■ ENTRIES SUPPLIED ■
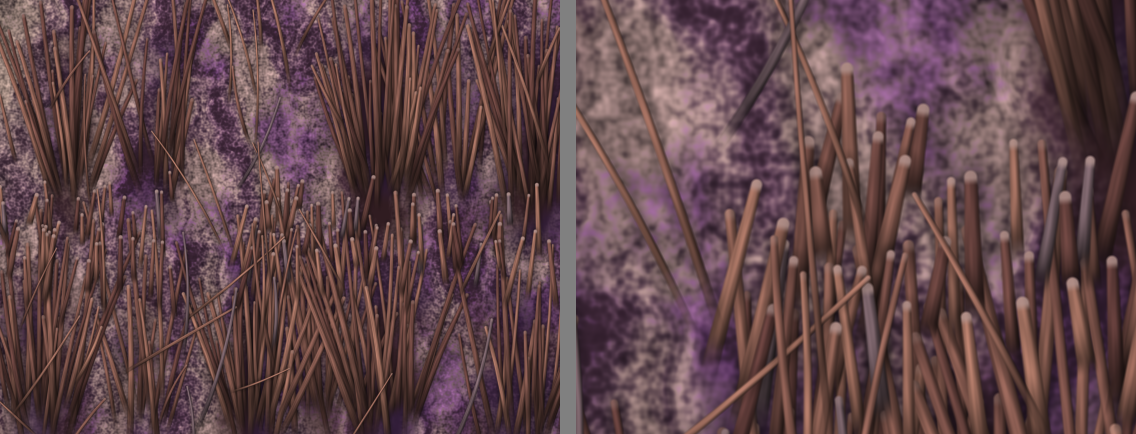
Left, the full canvas; right, a detail of the centre.
Write a Shadertoy shader that draws this texture.

```glsl
vec3 hash3(float n) {
    vec3 v = fract(n * vec3(.1031, .1130, .0973) + vec3(.13, .57, .31));
    v += dot(v, v.yzx + 33.33);
    return fract((v.xxy + v.yzz) * v.zyx);
}

vec2 gradient(vec2 cell) {
    vec3 v = fract(cell.xyx * vec3(.1031, .1030, .0973));
    v += dot(v, v.yzx + 33.33);
    float angle = 6.2832 * fract((v.x + v.y) * v.z);
    return vec2(cos(angle), sin(angle));
}

float noise(vec2 p) {
    vec2 i = floor(p), f = p - i, u = f * f * f * (f * (f * 6. - 15.) + 10.);
    vec2 e = vec2(1, 0);
    return mix(mix(dot(gradient(i), f), dot(gradient(i + e), f - e), u.x),
               mix(dot(gradient(i + e.yx), f - e.yx), dot(gradient(i + 1.), f - 1.), u.x), u.y);
}

float fbm(vec2 p) {
    float sum = 0., amp = 1.;
    for (int i = 0; i < 5; i++) {
        sum += amp * noise(p);
        p = mat2(1.6, 1.2, -1.2, 1.6) * p + 7.3;
        amp *= .56;
    }
    return sum;
}

// Flaking bark: upright plates, side-lit relief, purple stains and grit
vec3 bark(vec2 p) {
    vec2 q = p * vec2(9., 4.) + .5 * vec2(noise(p * 14.), noise(p * 11. + 40.));
    float plate = fbm(q);
    float relief = plate - fbm(q + vec2(.11, -.09));
    float stain = fbm(p * vec2(8., 5.) + 21.) + .3 * (p.x - .65);
    float grit = noise(p * 85.) + .8 * noise(p * 170. + 9.);
    vec3 col = mix(vec3(.38, .26, .35), vec3(.56, .46, .45), smoothstep(-.4, .3, plate + .35 * grit));
    col = mix(col, vec3(.36, .19, .41), .65 * smoothstep(.0, .6, stain + .35 * grit));
    col = mix(col, vec3(.55, .48, .43), .6 * smoothstep(.2, .0, p.x) * smoothstep(.4, .8, p.y));
    col *= 1. + .75 * relief + .42 * grit;
    float crack = smoothstep(.2, .65, -plate - .25 * grit);
    return mix(col, vec3(.20, .12, .18), .8 * crack);
}

// Rounded, tapering stalk with a soft shadow and a faded root
void paintBlade(inout vec3 col, vec2 p, vec2 base, vec2 tip, float bend, float width, float tone, float paleTip) {
    vec2 q = p - base;
    float len = length(tip - base);
    vec2 dir = (tip - base) / len;
    float along = dot(q, dir), h = clamp(along / len, 0., 1.);
    float side = dot(q, vec2(dir.y, -dir.x)) - bend * len * h * (1. - h);
    width *= 1. - .4 * h;
    float d = length(vec2(side, along - h * len)) - width;
    if (d > .009) return;
    float root = smoothstep(0., .25, h), soft = .0009 + .5 / iResolution.y;
    col *= 1. - .16 * root * smoothstep(.009, 0., d);
    vec3 stalk = mix(vec3(.37, .23, .22), vec3(.66, .46, .39), tone);
    stalk = mix(stalk, vec3(.42, .36, .41), .8 * step(.93, tone));
    stalk *= (.62 + .45 * cos(1.5 * (side / width + .35))) * mix(.42, 1., smoothstep(0., .6, h));
    stalk *= 1. + .25 * noise(vec2(side * 300., along * 25.) + tone * 50.);
    stalk = mix(stalk, vec3(.70, .58, .56), paleTip * smoothstep(len - .007, len, along));
    col = mix(col, stalk, root * smoothstep(soft, -soft, d));
}

void mainImage(out vec4 fragColor, in vec2 fragCoord) {
    vec2 p = fragCoord / iResolution.y;
    float wide = iResolution.x / iResolution.y;
    vec3 col = bark(p);

    // Tufts: root x, root y, spread, blade count
    vec4 tufts[11] = vec4[11](
        vec4(.16, .50, .05, 24), vec4(.37, .52, .07, 15), vec4(1.04, .50, .08, 16),
        vec4(.88, .50, .08, 38), vec4(1.24, .48, .08, 34), vec4(.33, -.05, .08, 13),
        vec4(.10, -.04, .09, 27), vec4(.74, -.03, .08, 18), vec4(.58, -.04, .06, 34),
        vec4(.89, -.04, .08, 32), vec4(1.19, -.06, .11, 26));

    // Shadowed hollows behind the tufts
    float hollow = 0., ragged = .05 * fbm(p * vec2(14., 6.) + 60.);
    for (int k = 0; k < 11; k++) {
        vec4 t = tufts[k];
        float rise = p.y - t.y, dx = (p.x - t.x + ragged) / t.z;
        hollow = max(hollow, t.w / 36. * exp(-dx * dx) * smoothstep(-.12, .02, rise) * smoothstep(.54, .25, rise));
    }
    vec3 shade = mix(vec3(.19, .11, .13), vec3(.19, .11, .22), smoothstep(-.1, .4, noise(p * 7.) + .2 * p.x));
    col = mix(col, shade, min(1., 1.1 * hollow));

    // Fanned blades of each tuft
    for (int k = 0; k < 11; k++) {
        vec4 t = tufts[k];
        if (abs(p.x - t.x) > .4 || p.y < t.y - .02 || p.y > t.y + .64) continue;
        for (int i = 0; i < int(t.w); i++) {
            vec3 r = hash3(float(k * 41 + i) + 3.), s = hash3(float(k * 53 + i) + 700.);
            vec2 base = t.xy + vec2((r.x - .5) * 1.7 * t.z, .09 * r.y);
            float height = .22 + .31 * r.z;
            float lean = (r.x - .5) * .5 + (s.x - .5) * .5;
            paintBlade(col, p, base, base + height * vec2(lean, 1.), (s.y - .5) * .16,
                       .0048 + .0035 * s.z, mix(.1, 1., s.y) * (.6 + .4 * float(i) / t.w), .3);
        }
    }

    // Band of short cropped stalks, nearer ones lower and later
    if (p.y > .2 && p.y < .68) {
        for (int i = 0; i < 130; i++) {
            vec3 r = hash3(float(i) + 1300.), s = hash3(float(i) + 1700.);
            float x = r.x * wide;
            if (abs(x - .48) < .085) continue;
            vec2 tip = vec2(x, mix(.59, .41, float(i) / 130.) + .07 * (r.y - .5));
            vec2 base = tip - (.07 + .11 * r.z) * vec2((s.x - .4) * .45, 1.);
            paintBlade(col, p, base, tip, 0., .0052 + .003 * s.y, s.z, .8);
        }
    }

    // Loose stalks lying across at steeper slants
    for (int i = 0; i < 46; i++) {
        vec3 r = hash3(float(i) + 2300.), s = hash3(float(i) + 2900.);
        float angle = (r.z - .5) * (i % 6 == 0 ? 2.6 : 1.2);
        vec2 base = vec2(r.x * wide, mix(-.1, .38, r.y) + .5 * float(i % 2));
        vec2 tip = base + (.14 + .23 * s.x) * vec2(sin(angle), cos(angle));
        paintBlade(col, p, base, tip, (s.y - .5) * .4, .003 + .003 * s.z, .4 + .6 * s.y, .3);
    }
    fragColor = vec4(col, 1.);
}
```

■ ASSIGNMENT ■
Every line of the records must come back unchanged, except that pictures are dropped.

■ ANSWER BOX ■
Left, the full canvas; right, a detail of the centre.
Write a Shadertoy shader that draws this texture.

```glsl
vec3 hash3(float n) {
    vec3 v = fract(n * vec3(.1031, .1130, .0973) + vec3(.13, .57, .31));
    v += dot(v, v.yzx + 33.33);
    return fract((v.xxy + v.yzz) * v.zyx);
}

vec2 gradient(vec2 cell) {
    vec3 v = fract(cell.xyx * vec3(.1031, .1030, .0973));
    v += dot(v, v.yzx + 33.33);
    float angle = 6.2832 * fract((v.x + v.y) * v.z);
    return vec2(cos(angle), sin(angle));
}

float noise(vec2 p) {
    vec2 i = floor(p), f = p - i, u = f * f * f * (f * (f * 6. - 15.) + 10.);
    vec2 e = vec2(1, 0);
    return mix(mix(dot(gradient(i), f), dot(gradient(i + e), f - e), u.x),
               mix(dot(gradient(i + e.yx), f - e.yx), dot(gradient(i + 1.), f - 1.), u.x), u.y);
}

float fbm(vec2 p) {
    float sum = 0., amp = 1.;
    for (int i = 0; i < 5; i++) {
        sum += amp * noise(p);
        p = mat2(1.6, 1.2, -1.2, 1.6) * p + 7.3;
        amp *= .56;
    }
    return sum;
}

// Flaking bark: upright plates, side-lit relief, purple stains and grit
vec3 bark(vec2 p) {
    vec2 q = p * vec2(9., 4.) + .5 * vec2(noise(p * 14.), noise(p * 11. + 40.));
    float plate = fbm(q);
    float relief = plate - fbm(q + vec2(.11, -.09));
    float stain = fbm(p * vec2(8., 5.) + 21.) + .3 * (p.x - .65);
    float grit = noise(p * 85.) + .8 * noise(p * 170. + 9.);
    vec3 col = mix(vec3(.38, .26, .35), vec3(.56, .46, .45), smoothstep(-.4, .3, plate + .35 * grit));
    col = mix(col, vec3(.36, .19, .41), .65 * smoothstep(.0, .6, stain + .35 * grit));
    col = mix(col, vec3(.55, .48, .43), .6 * smoothstep(.2, .0, p.x) * smoothstep(.4, .8, p.y));
    col *= 1. + .75 * relief + .42 * grit;
    float crack = smoothstep(.2, .65, -plate - .25 * grit);
    return mix(col, vec3(.20, .12, .18), .8 * crack);
}

// Rounded, tapering stalk with a soft shadow and a faded root
void paintBlade(inout vec3 col, vec2 p, vec2 base, vec2 tip, float bend, float width, float tone, float paleTip) {
    vec2 q = p - base;
    float len = length(tip - base);
    vec2 dir = (tip - base) / len;
    float along = dot(q, dir), h = clamp(along / len, 0., 1.);
    float side = dot(q, vec2(dir.y, -dir.x)) - bend * len * h * (1. - h);
    width *= 1. - .4 * h;
    float d = length(vec2(side, along - h * len)) - width;
    if (d > .009) return;
    float root = smoothstep(0., .25, h), soft = .0009 + .5 / iResolution.y;
    col *= 1. - .16 * root * smoothstep(.009, 0., d);
    vec3 stalk = mix(vec3(.37, .23, .22), vec3(.66, .46, .39), tone);
    stalk = mix(stalk, vec3(.42, .36, .41), .8 * step(.93, tone));
    stalk *= (.62 + .45 * cos(1.5 * (side / width + .35))) * mix(.42, 1., smoothstep(0., .6, h));
    stalk *= 1. + .25 * noise(vec2(side * 300., along * 25.) + tone * 50.);
    stalk = mix(stalk, vec3(.70, .58, .56), paleTip * smoothstep(len - .007, len, along));
    col = mix(col, stalk, root * smoothstep(soft, -soft, d));
}

void mainImage(out vec4 fragColor, in vec2 fragCoord) {
    vec2 p = fragCoord / iResolution.y;
    float wide = iResolution.x / iResolution.y;
    vec3 col = bark(p);

    // Tufts: root x, root y, spread, blade count
    vec4 tufts[11] = vec4[11](
        vec4(.16, .50, .05, 24), vec4(.37, .52, .07, 15), vec4(1.04, .50, .08, 16),
        vec4(.88, .50, .08, 38), vec4(1.24, .48, .08, 34), vec4(.33, -.05, .08, 13),
        vec4(.10, -.04, .09, 27), vec4(.74, -.03, .08, 18), vec4(.58, -.04, .06, 34),
        vec4(.89, -.04, .08, 32), vec4(1.19, -.06, .11, 26));

    // Shadowed hollows behind the tufts
    float hollow = 0., ragged = .05 * fbm(p * vec2(14., 6.) + 60.);
    for (int k = 0; k < 11; k++) {
        vec4 t = tufts[k];
        float rise = p.y - t.y, dx = (p.x - t.x + ragged) / t.z;
        hollow = max(hollow, t.w / 36. * exp(-dx * dx) * smoothstep(-.12, .02, rise) * smoothstep(.54, .25, rise));
    }
    vec3 shade = mix(vec3(.19, .11, .13), vec3(.19, .11, .22), smoothstep(-.1, .4, noise(p * 7.) + .2 * p.x));
    col = mix(col, shade, min(1., 1.1 * hollow));

    // Fanned blades of each tuft
    for (int k = 0; k < 11; k++) {
        vec4 t = tufts[k];
        if (abs(p.x - t.x) > .4 || p.y < t.y - .02 || p.y > t.y + .64) continue;
        for (int i = 0; i < int(t.w); i++) {
            vec3 r = hash3(float(k * 41 + i) + 3.), s = hash3(float(k * 53 + i) + 700.);
            vec2 base = t.xy + vec2((r.x - .5) * 1.7 * t.z, .09 * r.y);
            float height = .22 + .31 * r.z;
            float lean = (r.x - .5) * .5 + (s.x - .5) * .5;
            paintBlade(col, p, base, base + height * vec2(lean, 1.), (s.y - .5) * .16,
                       .0048 + .0035 * s.z, mix(.1, 1., s.y) * (.6 + .4 * float(i) / t.w), .3);
        }
    }

    // Band of short cropped stalks, nearer ones lower and later
    if (p.y > .2 && p.y < .68) {
        for (int i = 0; i < 130; i++) {
            vec3 r = hash3(float(i) + 1300.), s = hash3(float(i) + 1700.);
            float x = r.x * wide;
            if (abs(x - .48) < .085) continue;
            vec2 tip = vec2(x, mix(.59, .41, float(i) / 130.) + .07 * (r.y - .5));
            vec2 base = tip - (.07 + .11 * r.z) * vec2((s.x - .4) * .45, 1.);
            paintBlade(col, p, base, tip, 0., .0052 + .003 * s.y, s.z, .8);
        }
    }

    // Loose stalks lying across at steeper slants
    for (int i = 0; i < 46; i++) {
        vec3 r = hash3(float(i) + 2300.), s = hash3(float(i) + 2900.);
        float angle = (r.z - .5) * (i % 6 == 0 ? 2.6 : 1.2);
        vec2 base = vec2(r.x * wide, mix(-.1, .38, r.y) + .5 * float(i % 2));
        vec2 tip = base + (.14 + .23 * s.x) * vec2(sin(angle), cos(angle));
        paintBlade(col, p, base, tip, (s.y - .5) * .4, .003 + .003 * s.z, .4 + .6 * s.y, .3);
    }
    fragColor = vec4(col, 1.);
}
```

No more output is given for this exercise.